RECORD EXCERPTS:
------------------------------------------------------------------------

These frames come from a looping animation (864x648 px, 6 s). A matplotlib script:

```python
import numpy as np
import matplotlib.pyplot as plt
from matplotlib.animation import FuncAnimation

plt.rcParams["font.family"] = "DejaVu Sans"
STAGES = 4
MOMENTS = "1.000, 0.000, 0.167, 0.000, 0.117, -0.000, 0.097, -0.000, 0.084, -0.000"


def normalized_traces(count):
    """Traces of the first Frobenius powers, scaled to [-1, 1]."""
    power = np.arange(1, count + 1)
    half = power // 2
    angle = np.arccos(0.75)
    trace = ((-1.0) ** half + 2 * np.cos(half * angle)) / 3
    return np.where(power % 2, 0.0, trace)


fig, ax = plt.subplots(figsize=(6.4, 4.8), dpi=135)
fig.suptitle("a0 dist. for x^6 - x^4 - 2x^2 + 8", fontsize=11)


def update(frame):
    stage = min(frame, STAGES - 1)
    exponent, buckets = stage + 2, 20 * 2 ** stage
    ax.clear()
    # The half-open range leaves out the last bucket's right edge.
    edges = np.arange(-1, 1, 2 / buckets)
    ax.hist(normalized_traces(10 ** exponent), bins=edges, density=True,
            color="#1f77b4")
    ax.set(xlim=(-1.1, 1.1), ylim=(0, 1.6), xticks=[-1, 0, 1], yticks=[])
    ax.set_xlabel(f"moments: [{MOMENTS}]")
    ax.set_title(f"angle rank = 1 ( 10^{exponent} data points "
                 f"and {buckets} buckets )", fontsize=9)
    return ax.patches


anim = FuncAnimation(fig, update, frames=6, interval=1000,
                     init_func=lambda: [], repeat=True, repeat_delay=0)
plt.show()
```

------------------------------------------------------------------------

EXERCISE: Each line above needs to be output again, exactly as shown.

SOLUTION TO THE EXERCISE:
These frames come from a looping animation (864x648 px, 6 s). A matplotlib script:

```python
import numpy as np
import matplotlib.pyplot as plt
from matplotlib.animation import FuncAnimation

plt.rcParams["font.family"] = "DejaVu Sans"
STAGES = 4
MOMENTS = "1.000, 0.000, 0.167, 0.000, 0.117, -0.000, 0.097, -0.000, 0.084, -0.000"


def normalized_traces(count):
    """Traces of the first Frobenius powers, scaled to [-1, 1]."""
    power = np.arange(1, count + 1)
    half = power // 2
    angle = np.arccos(0.75)
    trace = ((-1.0) ** half + 2 * np.cos(half * angle)) / 3
    return np.where(power % 2, 0.0, trace)


fig, ax = plt.subplots(figsize=(6.4, 4.8), dpi=135)
fig.suptitle("a0 dist. for x^6 - x^4 - 2x^2 + 8", fontsize=11)


def update(frame):
    stage = min(frame, STAGES - 1)
    exponent, buckets = stage + 2, 20 * 2 ** stage
    ax.clear()
    # The half-open range leaves out the last bucket's right edge.
    edges = np.arange(-1, 1, 2 / buckets)
    ax.hist(normalized_traces(10 ** exponent), bins=edges, density=True,
            color="#1f77b4")
    ax.set(xlim=(-1.1, 1.1), ylim=(0, 1.6), xticks=[-1, 0, 1], yticks=[])
    ax.set_xlabel(f"moments: [{MOMENTS}]")
    ax.set_title(f"angle rank = 1 ( 10^{exponent} data points "
                 f"and {buckets} buckets )", fontsize=9)
    return ax.patches


anim = FuncAnimation(fig, update, frames=6, interval=1000,
                     init_func=lambda: [], repeat=True, repeat_delay=0)
plt.show()
```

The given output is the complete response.